■ **TASK STATEMENT**
Scan the material below for the string "fill". Report every line that has it.

■ **EXTRACTED MATERIAL**
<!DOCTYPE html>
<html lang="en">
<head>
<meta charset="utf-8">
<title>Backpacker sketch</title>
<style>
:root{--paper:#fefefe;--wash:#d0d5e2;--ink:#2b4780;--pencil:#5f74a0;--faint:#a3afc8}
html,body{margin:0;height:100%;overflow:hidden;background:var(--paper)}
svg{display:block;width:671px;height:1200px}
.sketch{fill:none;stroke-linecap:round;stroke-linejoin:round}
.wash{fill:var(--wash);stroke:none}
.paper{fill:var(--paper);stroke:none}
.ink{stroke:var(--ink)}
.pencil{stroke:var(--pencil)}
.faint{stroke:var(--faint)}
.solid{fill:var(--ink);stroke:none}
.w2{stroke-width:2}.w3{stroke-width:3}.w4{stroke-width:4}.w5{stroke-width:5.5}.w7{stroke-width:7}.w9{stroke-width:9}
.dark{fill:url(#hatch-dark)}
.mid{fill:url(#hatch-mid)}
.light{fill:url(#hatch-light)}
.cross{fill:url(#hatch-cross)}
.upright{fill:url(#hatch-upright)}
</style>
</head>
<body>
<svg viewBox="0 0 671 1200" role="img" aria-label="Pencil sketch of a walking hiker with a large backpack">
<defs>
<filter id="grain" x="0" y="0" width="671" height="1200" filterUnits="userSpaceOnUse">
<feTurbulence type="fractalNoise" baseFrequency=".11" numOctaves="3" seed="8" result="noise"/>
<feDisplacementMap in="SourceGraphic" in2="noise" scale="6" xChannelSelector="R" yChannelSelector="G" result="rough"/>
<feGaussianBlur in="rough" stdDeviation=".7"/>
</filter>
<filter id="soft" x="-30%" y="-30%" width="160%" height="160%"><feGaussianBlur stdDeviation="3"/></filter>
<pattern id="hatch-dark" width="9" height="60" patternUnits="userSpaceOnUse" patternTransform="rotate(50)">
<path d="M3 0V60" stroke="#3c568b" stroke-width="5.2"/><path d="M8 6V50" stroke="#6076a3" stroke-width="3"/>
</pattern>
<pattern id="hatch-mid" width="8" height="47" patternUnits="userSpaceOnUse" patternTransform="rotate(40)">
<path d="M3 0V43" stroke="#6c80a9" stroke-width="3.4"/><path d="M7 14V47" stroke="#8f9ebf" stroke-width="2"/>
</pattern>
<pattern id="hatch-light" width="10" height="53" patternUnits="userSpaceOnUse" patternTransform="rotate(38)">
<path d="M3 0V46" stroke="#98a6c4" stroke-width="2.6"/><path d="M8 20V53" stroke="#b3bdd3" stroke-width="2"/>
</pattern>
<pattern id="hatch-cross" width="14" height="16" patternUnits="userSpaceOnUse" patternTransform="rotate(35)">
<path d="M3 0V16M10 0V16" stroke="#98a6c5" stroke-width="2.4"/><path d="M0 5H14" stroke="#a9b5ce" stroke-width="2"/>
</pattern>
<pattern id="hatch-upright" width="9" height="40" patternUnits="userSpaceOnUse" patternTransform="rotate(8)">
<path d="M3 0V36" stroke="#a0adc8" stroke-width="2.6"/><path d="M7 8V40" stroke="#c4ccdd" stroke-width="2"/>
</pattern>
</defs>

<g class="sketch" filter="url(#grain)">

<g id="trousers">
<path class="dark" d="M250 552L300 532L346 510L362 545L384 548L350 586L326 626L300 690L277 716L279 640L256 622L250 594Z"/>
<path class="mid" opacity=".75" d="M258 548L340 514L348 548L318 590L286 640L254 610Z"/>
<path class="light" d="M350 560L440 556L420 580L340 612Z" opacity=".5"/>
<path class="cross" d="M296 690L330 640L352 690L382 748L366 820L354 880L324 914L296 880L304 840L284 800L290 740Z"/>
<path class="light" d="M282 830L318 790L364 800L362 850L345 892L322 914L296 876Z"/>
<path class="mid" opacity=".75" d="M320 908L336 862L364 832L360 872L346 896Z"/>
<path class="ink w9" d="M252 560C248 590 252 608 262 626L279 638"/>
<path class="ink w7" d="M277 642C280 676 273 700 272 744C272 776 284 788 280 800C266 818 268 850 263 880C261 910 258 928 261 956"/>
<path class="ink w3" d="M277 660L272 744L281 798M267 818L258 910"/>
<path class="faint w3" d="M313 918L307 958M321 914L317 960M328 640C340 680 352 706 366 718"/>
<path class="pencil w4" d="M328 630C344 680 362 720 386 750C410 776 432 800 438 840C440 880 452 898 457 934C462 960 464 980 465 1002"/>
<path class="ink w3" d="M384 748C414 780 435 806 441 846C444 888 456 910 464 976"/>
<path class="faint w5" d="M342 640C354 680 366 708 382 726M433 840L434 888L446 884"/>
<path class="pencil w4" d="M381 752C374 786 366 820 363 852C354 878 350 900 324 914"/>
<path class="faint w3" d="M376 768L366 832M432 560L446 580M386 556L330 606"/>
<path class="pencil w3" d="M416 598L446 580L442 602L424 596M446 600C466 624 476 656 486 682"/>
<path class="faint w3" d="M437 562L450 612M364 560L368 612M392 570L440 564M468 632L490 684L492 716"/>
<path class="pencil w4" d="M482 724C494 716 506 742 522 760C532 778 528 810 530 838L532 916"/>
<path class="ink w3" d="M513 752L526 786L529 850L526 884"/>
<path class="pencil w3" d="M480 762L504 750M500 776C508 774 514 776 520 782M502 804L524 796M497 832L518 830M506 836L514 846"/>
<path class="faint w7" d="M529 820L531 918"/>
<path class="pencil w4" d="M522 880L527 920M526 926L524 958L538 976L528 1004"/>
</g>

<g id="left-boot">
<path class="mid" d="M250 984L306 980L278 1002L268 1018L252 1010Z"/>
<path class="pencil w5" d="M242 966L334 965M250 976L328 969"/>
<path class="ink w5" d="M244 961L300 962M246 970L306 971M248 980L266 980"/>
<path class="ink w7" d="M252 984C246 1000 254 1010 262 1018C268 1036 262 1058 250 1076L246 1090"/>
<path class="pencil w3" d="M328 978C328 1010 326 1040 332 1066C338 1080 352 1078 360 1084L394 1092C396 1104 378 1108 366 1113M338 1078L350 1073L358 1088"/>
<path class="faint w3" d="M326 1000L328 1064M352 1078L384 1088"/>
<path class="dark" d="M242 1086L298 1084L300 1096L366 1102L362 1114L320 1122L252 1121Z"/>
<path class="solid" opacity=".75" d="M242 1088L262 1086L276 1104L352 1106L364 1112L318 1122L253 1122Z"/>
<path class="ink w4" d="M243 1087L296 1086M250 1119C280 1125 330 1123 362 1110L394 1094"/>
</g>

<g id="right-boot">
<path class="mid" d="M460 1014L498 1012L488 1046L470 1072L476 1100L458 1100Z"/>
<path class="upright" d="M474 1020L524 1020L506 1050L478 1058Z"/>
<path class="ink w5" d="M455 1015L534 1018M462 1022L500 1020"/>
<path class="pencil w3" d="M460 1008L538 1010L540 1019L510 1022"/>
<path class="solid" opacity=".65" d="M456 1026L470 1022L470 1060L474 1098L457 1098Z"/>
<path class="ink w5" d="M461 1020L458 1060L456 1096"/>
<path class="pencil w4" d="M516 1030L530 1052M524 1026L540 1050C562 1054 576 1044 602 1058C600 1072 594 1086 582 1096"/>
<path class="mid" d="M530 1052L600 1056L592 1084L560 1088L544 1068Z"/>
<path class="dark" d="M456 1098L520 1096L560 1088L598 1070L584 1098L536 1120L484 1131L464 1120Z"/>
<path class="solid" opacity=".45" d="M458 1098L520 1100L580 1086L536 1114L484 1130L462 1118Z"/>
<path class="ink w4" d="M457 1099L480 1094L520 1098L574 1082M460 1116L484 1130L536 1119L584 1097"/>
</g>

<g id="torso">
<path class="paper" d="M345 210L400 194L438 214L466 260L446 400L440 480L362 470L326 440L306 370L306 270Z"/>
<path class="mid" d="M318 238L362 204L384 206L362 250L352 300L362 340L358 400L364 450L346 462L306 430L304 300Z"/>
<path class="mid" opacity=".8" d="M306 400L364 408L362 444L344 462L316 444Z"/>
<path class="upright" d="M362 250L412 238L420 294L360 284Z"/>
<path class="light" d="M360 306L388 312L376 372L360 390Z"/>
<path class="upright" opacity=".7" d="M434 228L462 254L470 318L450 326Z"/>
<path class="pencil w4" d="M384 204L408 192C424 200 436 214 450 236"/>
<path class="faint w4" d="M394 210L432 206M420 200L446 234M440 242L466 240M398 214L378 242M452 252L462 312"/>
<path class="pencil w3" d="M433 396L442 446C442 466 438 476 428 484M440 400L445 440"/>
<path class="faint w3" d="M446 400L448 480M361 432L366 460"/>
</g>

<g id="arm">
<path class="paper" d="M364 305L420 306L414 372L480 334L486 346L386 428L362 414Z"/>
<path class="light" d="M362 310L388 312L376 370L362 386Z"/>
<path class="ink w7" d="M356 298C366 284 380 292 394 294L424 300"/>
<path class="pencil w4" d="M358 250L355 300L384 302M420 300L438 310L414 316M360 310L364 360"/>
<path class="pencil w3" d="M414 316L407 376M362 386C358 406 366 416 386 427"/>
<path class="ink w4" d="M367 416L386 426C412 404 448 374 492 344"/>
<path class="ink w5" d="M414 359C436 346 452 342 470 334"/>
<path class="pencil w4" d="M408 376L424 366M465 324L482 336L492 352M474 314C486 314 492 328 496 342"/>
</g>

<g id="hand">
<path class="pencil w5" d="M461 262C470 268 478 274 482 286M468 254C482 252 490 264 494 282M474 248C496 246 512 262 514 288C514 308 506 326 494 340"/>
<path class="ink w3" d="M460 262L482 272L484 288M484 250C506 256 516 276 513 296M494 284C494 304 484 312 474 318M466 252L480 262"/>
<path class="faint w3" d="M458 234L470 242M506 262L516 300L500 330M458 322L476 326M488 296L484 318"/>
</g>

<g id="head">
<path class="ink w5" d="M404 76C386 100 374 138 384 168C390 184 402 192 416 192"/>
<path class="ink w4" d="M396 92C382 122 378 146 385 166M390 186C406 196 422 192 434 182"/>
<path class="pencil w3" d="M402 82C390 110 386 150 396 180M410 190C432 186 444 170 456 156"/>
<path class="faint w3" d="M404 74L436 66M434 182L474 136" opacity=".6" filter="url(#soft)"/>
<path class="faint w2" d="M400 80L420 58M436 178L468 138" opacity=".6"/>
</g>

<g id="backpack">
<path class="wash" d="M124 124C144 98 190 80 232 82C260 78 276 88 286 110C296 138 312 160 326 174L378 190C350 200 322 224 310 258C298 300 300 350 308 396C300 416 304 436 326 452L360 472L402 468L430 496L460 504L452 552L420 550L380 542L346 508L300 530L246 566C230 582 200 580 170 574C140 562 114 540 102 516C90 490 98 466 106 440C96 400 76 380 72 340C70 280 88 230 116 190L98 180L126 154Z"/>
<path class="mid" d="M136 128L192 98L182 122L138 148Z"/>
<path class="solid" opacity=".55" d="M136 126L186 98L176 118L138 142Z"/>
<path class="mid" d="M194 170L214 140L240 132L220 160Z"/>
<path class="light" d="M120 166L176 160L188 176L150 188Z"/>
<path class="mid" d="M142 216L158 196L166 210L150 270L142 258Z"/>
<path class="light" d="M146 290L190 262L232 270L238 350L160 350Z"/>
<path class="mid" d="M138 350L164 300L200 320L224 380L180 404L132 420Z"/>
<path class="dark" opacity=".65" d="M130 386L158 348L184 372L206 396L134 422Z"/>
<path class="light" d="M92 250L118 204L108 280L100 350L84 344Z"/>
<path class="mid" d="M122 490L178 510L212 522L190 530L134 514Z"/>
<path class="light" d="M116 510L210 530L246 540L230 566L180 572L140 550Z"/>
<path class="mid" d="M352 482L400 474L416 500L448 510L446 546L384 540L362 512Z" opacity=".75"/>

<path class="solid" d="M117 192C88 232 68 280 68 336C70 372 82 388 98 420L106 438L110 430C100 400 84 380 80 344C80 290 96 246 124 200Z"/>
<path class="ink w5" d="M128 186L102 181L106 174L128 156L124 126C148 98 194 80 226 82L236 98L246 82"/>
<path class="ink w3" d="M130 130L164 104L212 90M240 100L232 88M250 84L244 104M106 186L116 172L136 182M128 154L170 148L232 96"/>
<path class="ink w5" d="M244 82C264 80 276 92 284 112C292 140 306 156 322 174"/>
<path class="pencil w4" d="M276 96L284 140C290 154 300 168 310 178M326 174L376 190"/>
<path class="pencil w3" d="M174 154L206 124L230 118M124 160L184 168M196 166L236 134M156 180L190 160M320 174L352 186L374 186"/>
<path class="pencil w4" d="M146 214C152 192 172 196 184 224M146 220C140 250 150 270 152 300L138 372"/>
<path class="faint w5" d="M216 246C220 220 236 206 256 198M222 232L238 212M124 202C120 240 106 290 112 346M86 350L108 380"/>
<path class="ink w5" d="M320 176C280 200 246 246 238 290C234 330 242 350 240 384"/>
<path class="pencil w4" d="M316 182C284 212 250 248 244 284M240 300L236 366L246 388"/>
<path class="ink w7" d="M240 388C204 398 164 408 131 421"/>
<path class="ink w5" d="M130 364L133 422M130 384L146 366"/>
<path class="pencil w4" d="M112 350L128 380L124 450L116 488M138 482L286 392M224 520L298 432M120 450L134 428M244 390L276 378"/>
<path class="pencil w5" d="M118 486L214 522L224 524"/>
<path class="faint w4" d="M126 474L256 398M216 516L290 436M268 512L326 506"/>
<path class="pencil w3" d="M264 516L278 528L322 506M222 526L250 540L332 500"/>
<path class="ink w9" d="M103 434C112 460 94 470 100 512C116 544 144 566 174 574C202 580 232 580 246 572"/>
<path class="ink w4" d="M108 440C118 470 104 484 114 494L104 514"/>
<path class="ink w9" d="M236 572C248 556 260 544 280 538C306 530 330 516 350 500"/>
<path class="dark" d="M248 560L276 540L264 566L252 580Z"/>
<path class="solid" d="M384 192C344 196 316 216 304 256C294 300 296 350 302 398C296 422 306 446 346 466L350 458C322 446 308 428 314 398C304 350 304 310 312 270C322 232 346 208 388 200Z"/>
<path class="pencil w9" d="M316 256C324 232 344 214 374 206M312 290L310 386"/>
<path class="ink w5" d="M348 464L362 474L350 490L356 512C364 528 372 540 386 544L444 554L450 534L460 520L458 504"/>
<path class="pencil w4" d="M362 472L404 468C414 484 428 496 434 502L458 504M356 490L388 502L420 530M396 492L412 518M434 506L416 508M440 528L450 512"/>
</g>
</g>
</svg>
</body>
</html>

■ **OUTPUT OF THE EXERCISE**
.sketch{fill:none;stroke-linecap:round;stroke-linejoin:round}
.wash{fill:var(--wash);stroke:none}
.paper{fill:var(--paper);stroke:none}
.solid{fill:var(--ink);stroke:none}
.dark{fill:url(#hatch-dark)}
.mid{fill:url(#hatch-mid)}
.light{fill:url(#hatch-light)}
.cross{fill:url(#hatch-cross)}
.upright{fill:url(#hatch-upright)}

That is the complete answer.